ESA Endorses Four-Dimensional Ecology Education Framework
January 14, 2018
For Immediate Release
The Ecological Society of America announces a Society-endorsed undergraduate education framework, termed the Four-Dimensional Ecology Education (4DEE) framework.
The 4DEE framework positions ESA as a leader in educational programming and/or professional development, provides opportunities to expand membership and partnerships, and can serve as a foundation for the development of K-12 educational standards. Practitioners of ecology – such as consultants and others seeking certification – can use the framework to guide their professional preparation in the discipline.
“This framework incorporates three decades of discussion regarding the key ideas in modern ecological science that can be included in undergraduate curriculum, as well as a recognition of recent pedagogical advancements,” said Pamela Templer of Boston University and ESA Vice President of Education and Human Resources.
The framework has several prospective audiences and potential applications.
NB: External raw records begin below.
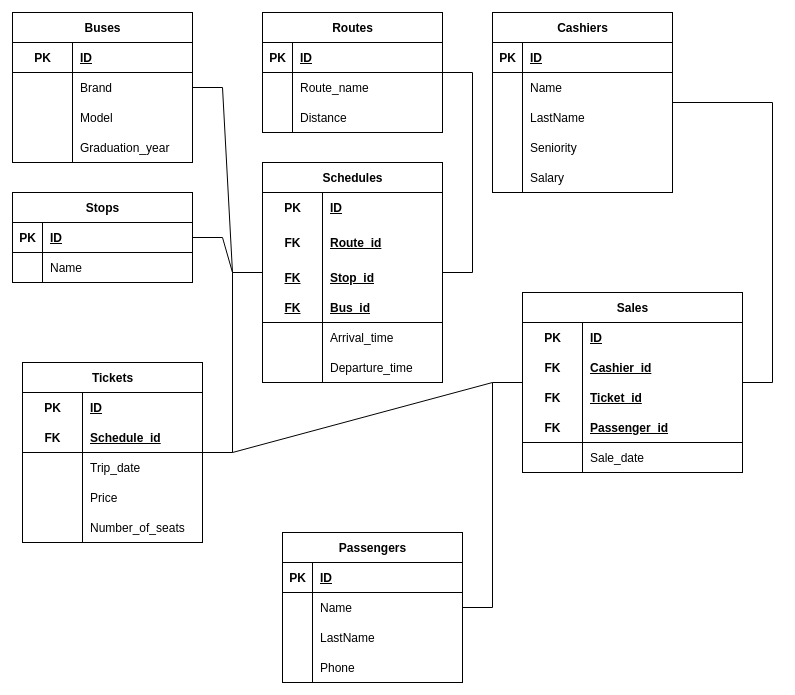
<!DOCTYPE html>
<html lang="en">
<head>
<meta charset="utf-8">
<title>Bus ticketing entity diagram</title>
<style>
:root { --ink: #000; --paper: #fff; }
* { box-sizing: border-box; margin: 0; }
html, body { width: 795px; height: 695px; overflow: hidden; background: var(--paper); }
.diagram { position: relative; width: 795px; height: 695px; color: var(--ink); font: 12px/14px "Liberation Sans", Helvetica, Arial, sans-serif; }
.links { position: absolute; inset: 0; fill: none; stroke: var(--ink); stroke-width: 1; }
.entity { --key: 60px; position: absolute; width: 181px; border: 1px solid var(--ink); background: var(--paper); }
.entity h2 { height: 30px; display: flex; align-items: center; justify-content: center; font-size: 12px; border-bottom: 1px solid var(--ink); }
.row { display: grid; grid-template-columns: var(--key) 1fr; height: 30px; }
.row:last-child { height: 29px; }
.row.tall { height: 40px; }
.row.key-end { border-bottom: 1px solid var(--ink); }
.row > * { display: flex; align-items: center; }
.row > :first-child { justify-content: center; border-right: 1px solid var(--ink); }
.row > :last-child { padding-left: 7px; white-space: nowrap; }
.row b:last-child, .row .underlined { text-decoration: underline; }
.narrow { --key: 30px; }
#buses { left: 12px; top: 12px; }
#stops { left: 12px; top: 192px; }
#tickets { left: 22px; top: 362px; }
#routes { left: 262px; top: 12px; }
#schedules { left: 262px; top: 162px; }
#cashiers { left: 492px; top: 12px; }
#sales { left: 522px; top: 292px; width: 221px; }
#passengers { left: 282px; top: 532px; }
</style>
</head>
<body>
<main class="diagram">
  <svg class="links" width="795" height="695" viewBox="0 0 795 695" aria-hidden="true">
    <g transform="translate(.5 .5)">
      <path d="M192 87H222L232 272H262"/>
      <path d="M192 237H222L232 272"/>
      <path d="M202 452H232V272"/>
      <path d="M232 452L492 382H522"/>
      <path d="M462 607H492V382"/>
      <path d="M442 72H472V272H442"/>
      <path d="M672 102H772V382H742"/>
    </g>
  </svg>

  <section class="entity" id="buses">
    <h2>Buses</h2>
    <div class="row key-end"><b>PK</b><b>ID</b></div>
    <div class="row"><span></span><span>Brand</span></div>
    <div class="row"><span></span><span>Model</span></div>
    <div class="row"><span></span><span>Graduation_year</span></div>
  </section>

  <section class="entity narrow" id="stops">
    <h2>Stops</h2>
    <div class="row key-end"><b>PK</b><b>ID</b></div>
    <div class="row"><span></span><span>Name</span></div>
  </section>

  <section class="entity" id="tickets">
    <h2>Tickets</h2>
    <div class="row"><b>PK</b><b>ID</b></div>
    <div class="row key-end"><b>FK</b><b>Schedule_id</b></div>
    <div class="row"><span></span><span>Trip_date</span></div>
    <div class="row"><span></span><span>Price</span></div>
    <div class="row"><span></span><span>Number_of_seats</span></div>
  </section>

  <section class="entity narrow" id="routes">
    <h2>Routes</h2>
    <div class="row key-end"><b>PK</b><b>ID</b></div>
    <div class="row"><span></span><span>Route_name</span></div>
    <div class="row"><span></span><span>Distance</span></div>
  </section>

  <section class="entity" id="schedules">
    <h2>Schedules</h2>
    <div class="row"><b>PK</b><b>ID</b></div>
    <div class="row tall"><b>FK</b><b>Route_id</b></div>
    <div class="row"><b class="underlined">FK</b><b>Stop_id</b></div>
    <div class="row key-end"><b class="underlined">FK</b><b>Bus_id</b></div>
    <div class="row"><span></span><span>Arrival_time</span></div>
    <div class="row"><span></span><span>Departure_time</span></div>
  </section>

  <section class="entity narrow" id="cashiers">
    <h2>Cashiers</h2>
    <div class="row key-end"><b>PK</b><b>ID</b></div>
    <div class="row"><span></span><span>Name</span></div>
    <div class="row"><span></span><span>LastName</span></div>
    <div class="row"><span></span><span>Seniority</span></div>
    <div class="row"><span></span><span>Salary</span></div>
  </section>

  <section class="entity" id="sales">
    <h2>Sales</h2>
    <div class="row"><b>PK</b><b>ID</b></div>
    <div class="row"><b>FK</b><b>Cashier_id</b></div>
    <div class="row"><b>FK</b><b>Ticket_id</b></div>
    <div class="row key-end"><b>FK</b><b>Passenger_id</b></div>
    <div class="row"><span></span><span>Sale_date</span></div>
  </section>

  <section class="entity narrow" id="passengers">
    <h2>Passengers</h2>
    <div class="row key-end"><b>PK</b><b>ID</b></div>
    <div class="row"><span></span><span>Name</span></div>
    <div class="row"><span></span><span>LastName</span></div>
    <div class="row"><span></span><span>Phone</span></div>
  </section>
</main>
</body>
</html>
At the foreground are faculty, curriculum designers, administrators, education researchers, and students. The framework would be particularly useful to instructors whose undergraduate or graduate training did not include a heavy emphasis in ecology. It is intended to encourage the idea that ecology should be taught and learned through multiple dimensions.
“As a former dean and provost, I know that colleges and universities are under pressure to describe what their students know and can do with their education,” explained Laura Huenneke, ESA President. “This framework will help faculty make a case for ecology programs and help administrators make resource allocation decisions to support those programs.”
Collectively containing 21 topics or “elements”, the four dimensions include: Core Ecological Concepts (the hierarchy of individuals to the biosphere), Ecology Practices (skills that ecologically literate people should have), Human-Environment interactions, and Cross-Cutting Themes like scale, evolution, and disturbance.
“The 4DEE process has only just started,” stated George Middendorf of Howard University and chair of the 4DEE Task Force. “Our next step is to create an implementation plan to ensure ongoing support and periodic review of the 4DEE framework”.
The endorsement of the 4DEE framework by the ESA’s Governing Board represents a significant forward leap in defining ecological literacy. ESA hopes that it gains widespread use and realizes its full potential.
The Ecological Society of America (ESA), founded in 1915, is the world’s largest community of professional ecologists and a trusted source of ecological knowledge, committed to advancing the understanding of life on Earth. The 9,000 member Society publishes five journals and a membership bulletin and broadly shares ecological information through policy, media outreach, and education initiatives. The Society’s Annual Meeting attracts 4,000 attendees and features the most recent advances in the science of ecology. Visit the ESA website at http://www.esa.org.